__Material for this exercise__.
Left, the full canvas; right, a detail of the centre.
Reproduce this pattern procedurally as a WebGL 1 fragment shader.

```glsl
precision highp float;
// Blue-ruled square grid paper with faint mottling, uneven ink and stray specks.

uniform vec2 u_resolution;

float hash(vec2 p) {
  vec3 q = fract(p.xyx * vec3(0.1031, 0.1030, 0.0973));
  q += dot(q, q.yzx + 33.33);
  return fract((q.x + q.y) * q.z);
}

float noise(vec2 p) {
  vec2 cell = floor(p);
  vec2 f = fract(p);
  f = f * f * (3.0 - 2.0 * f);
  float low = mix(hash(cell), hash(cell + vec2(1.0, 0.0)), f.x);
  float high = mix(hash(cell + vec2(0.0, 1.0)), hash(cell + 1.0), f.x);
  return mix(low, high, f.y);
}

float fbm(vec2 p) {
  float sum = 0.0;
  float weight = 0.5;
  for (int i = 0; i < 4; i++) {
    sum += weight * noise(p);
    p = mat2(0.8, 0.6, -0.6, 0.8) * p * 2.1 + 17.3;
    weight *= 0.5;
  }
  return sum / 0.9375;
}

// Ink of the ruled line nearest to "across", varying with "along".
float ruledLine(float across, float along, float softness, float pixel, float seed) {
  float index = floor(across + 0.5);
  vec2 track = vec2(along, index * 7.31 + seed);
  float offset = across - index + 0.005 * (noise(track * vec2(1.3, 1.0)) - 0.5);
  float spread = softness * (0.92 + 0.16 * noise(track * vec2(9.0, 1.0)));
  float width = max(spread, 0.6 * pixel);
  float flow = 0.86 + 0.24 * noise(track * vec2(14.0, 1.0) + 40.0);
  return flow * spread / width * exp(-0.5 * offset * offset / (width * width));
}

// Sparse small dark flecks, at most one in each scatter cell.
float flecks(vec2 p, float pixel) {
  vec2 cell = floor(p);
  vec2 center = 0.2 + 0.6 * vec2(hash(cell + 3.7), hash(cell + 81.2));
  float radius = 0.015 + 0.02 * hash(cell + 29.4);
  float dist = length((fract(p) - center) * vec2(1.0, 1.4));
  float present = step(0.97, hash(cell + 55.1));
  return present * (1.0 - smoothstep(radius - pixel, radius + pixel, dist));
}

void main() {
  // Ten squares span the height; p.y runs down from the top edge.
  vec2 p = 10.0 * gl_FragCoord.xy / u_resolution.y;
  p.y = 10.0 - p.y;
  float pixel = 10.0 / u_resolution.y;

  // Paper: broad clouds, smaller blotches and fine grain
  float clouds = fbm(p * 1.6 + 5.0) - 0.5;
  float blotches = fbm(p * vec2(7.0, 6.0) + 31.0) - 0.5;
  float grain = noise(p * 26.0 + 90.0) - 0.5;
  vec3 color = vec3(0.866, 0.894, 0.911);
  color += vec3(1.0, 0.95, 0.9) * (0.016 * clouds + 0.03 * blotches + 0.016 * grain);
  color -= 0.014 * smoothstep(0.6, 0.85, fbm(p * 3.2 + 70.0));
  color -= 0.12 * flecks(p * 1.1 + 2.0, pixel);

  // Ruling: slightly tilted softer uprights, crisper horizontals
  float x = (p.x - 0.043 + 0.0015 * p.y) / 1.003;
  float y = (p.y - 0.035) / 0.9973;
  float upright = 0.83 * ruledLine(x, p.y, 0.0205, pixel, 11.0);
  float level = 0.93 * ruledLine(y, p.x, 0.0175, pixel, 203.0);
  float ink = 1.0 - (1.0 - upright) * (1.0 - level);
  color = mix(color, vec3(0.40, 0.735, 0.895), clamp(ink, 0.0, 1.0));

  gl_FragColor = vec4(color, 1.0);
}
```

__Exercise goal__.
Only the lines that contain the word "color" should be copied from the material.

__Response box__.
  vec3 color = vec3(0.866, 0.894, 0.911);
  color += vec3(1.0, 0.95, 0.9) * (0.016 * clouds + 0.03 * blotches + 0.016 * grain);
  color -= 0.014 * smoothstep(0.6, 0.85, fbm(p * 3.2 + 70.0));
  color -= 0.12 * flecks(p * 1.1 + 2.0, pixel);
  color = mix(color, vec3(0.40, 0.735, 0.895), clamp(ink, 0.0, 1.0));
  gl_FragColor = vec4(color, 1.0);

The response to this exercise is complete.